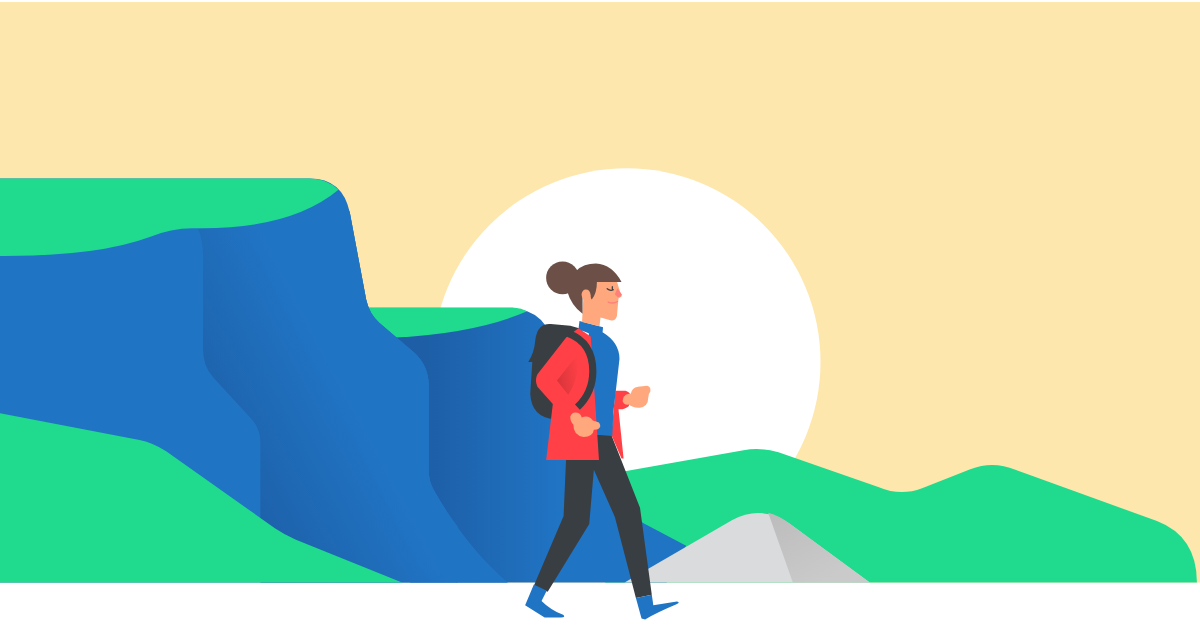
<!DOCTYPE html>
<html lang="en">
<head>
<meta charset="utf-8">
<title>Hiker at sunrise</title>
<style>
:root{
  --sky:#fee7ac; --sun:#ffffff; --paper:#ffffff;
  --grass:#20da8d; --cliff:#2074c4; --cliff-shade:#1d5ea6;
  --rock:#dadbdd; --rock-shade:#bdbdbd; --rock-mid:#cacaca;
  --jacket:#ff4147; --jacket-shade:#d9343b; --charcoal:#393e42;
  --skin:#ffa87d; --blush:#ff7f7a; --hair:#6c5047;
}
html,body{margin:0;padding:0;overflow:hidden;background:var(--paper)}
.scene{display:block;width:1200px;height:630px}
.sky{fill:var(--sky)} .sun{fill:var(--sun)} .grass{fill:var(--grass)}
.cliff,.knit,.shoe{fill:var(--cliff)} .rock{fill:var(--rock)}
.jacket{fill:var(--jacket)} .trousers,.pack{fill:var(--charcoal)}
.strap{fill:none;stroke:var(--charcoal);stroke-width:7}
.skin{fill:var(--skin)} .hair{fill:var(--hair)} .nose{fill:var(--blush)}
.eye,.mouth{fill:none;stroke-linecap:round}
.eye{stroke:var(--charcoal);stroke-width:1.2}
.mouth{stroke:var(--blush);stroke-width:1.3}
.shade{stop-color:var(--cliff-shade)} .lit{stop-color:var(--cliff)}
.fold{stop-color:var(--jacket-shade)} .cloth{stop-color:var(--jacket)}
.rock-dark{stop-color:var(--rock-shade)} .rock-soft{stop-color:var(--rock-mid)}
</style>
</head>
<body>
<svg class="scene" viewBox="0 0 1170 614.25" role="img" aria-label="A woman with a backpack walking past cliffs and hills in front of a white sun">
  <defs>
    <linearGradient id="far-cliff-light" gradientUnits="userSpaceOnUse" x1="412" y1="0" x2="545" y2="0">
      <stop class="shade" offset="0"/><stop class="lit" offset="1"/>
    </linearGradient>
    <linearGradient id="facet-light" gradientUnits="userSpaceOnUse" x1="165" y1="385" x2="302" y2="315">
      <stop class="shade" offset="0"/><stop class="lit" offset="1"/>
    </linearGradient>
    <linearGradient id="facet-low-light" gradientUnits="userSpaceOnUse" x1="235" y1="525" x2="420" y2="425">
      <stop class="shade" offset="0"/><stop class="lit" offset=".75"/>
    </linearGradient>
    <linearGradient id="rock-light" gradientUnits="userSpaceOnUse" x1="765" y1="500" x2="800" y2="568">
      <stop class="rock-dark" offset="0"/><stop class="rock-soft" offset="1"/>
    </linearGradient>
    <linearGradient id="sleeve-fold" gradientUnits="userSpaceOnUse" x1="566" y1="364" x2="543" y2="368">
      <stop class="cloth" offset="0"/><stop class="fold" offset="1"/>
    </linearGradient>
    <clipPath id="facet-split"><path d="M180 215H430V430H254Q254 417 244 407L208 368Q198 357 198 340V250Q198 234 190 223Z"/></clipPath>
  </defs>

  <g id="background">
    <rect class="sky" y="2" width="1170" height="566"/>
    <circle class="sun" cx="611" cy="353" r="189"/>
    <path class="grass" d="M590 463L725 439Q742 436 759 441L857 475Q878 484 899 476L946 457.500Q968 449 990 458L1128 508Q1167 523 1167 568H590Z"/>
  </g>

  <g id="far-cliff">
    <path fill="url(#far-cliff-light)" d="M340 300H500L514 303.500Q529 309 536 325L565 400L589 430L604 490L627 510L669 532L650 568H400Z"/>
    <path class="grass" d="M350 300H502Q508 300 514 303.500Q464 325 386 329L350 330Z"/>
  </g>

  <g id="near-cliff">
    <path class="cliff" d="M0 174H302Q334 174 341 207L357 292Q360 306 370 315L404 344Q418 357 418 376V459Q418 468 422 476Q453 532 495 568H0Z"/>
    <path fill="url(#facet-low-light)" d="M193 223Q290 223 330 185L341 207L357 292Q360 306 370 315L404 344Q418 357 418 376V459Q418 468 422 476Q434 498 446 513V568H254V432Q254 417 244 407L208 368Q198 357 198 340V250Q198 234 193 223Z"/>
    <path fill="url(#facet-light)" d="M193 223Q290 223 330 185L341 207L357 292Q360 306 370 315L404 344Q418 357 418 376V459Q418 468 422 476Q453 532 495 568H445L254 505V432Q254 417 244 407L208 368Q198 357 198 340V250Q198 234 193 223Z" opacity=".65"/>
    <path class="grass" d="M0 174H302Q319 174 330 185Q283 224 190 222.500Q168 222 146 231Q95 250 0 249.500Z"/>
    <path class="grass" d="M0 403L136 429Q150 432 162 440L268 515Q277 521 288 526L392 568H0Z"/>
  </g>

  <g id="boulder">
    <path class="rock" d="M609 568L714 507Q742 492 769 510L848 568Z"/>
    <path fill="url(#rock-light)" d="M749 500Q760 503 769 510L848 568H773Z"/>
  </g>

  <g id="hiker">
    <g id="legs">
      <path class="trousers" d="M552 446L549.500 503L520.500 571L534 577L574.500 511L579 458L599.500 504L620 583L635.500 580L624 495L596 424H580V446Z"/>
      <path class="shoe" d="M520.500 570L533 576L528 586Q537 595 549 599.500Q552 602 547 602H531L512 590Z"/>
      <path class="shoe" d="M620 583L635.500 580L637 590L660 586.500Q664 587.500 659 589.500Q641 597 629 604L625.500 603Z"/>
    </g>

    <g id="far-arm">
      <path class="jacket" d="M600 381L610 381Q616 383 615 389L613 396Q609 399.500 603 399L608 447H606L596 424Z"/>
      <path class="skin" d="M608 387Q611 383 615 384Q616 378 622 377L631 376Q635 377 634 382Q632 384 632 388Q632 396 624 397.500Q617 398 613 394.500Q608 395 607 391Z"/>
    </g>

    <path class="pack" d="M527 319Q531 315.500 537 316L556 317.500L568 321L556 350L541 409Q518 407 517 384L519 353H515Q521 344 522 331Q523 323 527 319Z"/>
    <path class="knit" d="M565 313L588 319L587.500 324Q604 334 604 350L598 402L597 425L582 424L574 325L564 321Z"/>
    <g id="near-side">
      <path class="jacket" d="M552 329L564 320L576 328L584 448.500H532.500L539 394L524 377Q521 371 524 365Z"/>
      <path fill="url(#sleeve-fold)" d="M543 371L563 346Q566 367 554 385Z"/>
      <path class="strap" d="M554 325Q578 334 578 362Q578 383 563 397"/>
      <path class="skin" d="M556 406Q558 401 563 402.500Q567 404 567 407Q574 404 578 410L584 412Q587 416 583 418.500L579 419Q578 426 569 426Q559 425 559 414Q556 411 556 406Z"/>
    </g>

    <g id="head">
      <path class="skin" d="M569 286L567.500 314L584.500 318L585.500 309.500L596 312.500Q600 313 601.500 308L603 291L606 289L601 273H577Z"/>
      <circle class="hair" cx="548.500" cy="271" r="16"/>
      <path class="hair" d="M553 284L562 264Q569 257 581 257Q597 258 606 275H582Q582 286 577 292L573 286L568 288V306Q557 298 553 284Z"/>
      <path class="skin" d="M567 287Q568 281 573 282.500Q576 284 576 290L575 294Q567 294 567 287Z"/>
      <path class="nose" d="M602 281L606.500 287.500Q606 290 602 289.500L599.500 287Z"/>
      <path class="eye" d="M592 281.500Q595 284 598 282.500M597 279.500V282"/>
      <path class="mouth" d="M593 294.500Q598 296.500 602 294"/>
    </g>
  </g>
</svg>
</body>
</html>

Task prompt. Where the line containing "381L610 381Q616 383" appears in the data above, begin there and reproduce every line to the end exactly; include nothing else.

Written reply.
      <path class="jacket" d="M600 381L610 381Q616 383 615 389L613 396Q609 399.500 603 399L608 447H606L596 424Z"/>
      <path class="skin" d="M608 387Q611 383 615 384Q616 378 622 377L631 376Q635 377 634 382Q632 384 632 388Q632 396 624 397.500Q617 398 613 394.500Q608 395 607 391Z"/>
    </g>

    <path class="pack" d="M527 319Q531 315.500 537 316L556 317.500L568 321L556 350L541 409Q518 407 517 384L519 353H515Q521 344 522 331Q523 323 527 319Z"/>
    <path class="knit" d="M565 313L588 319L587.500 324Q604 334 604 350L598 402L597 425L582 424L574 325L564 321Z"/>
    <g id="near-side">
      <path class="jacket" d="M552 329L564 320L576 328L584 448.500H532.500L539 394L524 377Q521 371 524 365Z"/>
      <path fill="url(#sleeve-fold)" d="M543 371L563 346Q566 367 554 385Z"/>
      <path class="strap" d="M554 325Q578 334 578 362Q578 383 563 397"/>
      <path class="skin" d="M556 406Q558 401 563 402.500Q567 404 567 407Q574 404 578 410L584 412Q587 416 583 418.500L579 419Q578 426 569 426Q559 425 559 414Q556 411 556 406Z"/>
    </g>

    <g id="head">
      <path class="skin" d="M569 286L567.500 314L584.500 318L585.500 309.500L596 312.500Q600 313 601.500 308L603 291L606 289L601 273H577Z"/>
      <circle class="hair" cx="548.500" cy="271" r="16"/>
      <path class="hair" d="M553 284L562 264Q569 257 581 257Q597 258 606 275H582Q582 286 577 292L573 286L568 288V306Q557 298 553 284Z"/>
      <path class="skin" d="M567 287Q568 281 573 282.500Q576 284 576 290L575 294Q567 294 567 287Z"/>
      <path class="nose" d="M602 281L606.500 287.500Q606 290 602 289.500L599.500 287Z"/>
      <path class="eye" d="M592 281.500Q595 284 598 282.500M597 279.500V282"/>
      <path class="mouth" d="M593 294.500Q598 296.500 602 294"/>
    </g>
  </g>
</svg>
</body>
</html>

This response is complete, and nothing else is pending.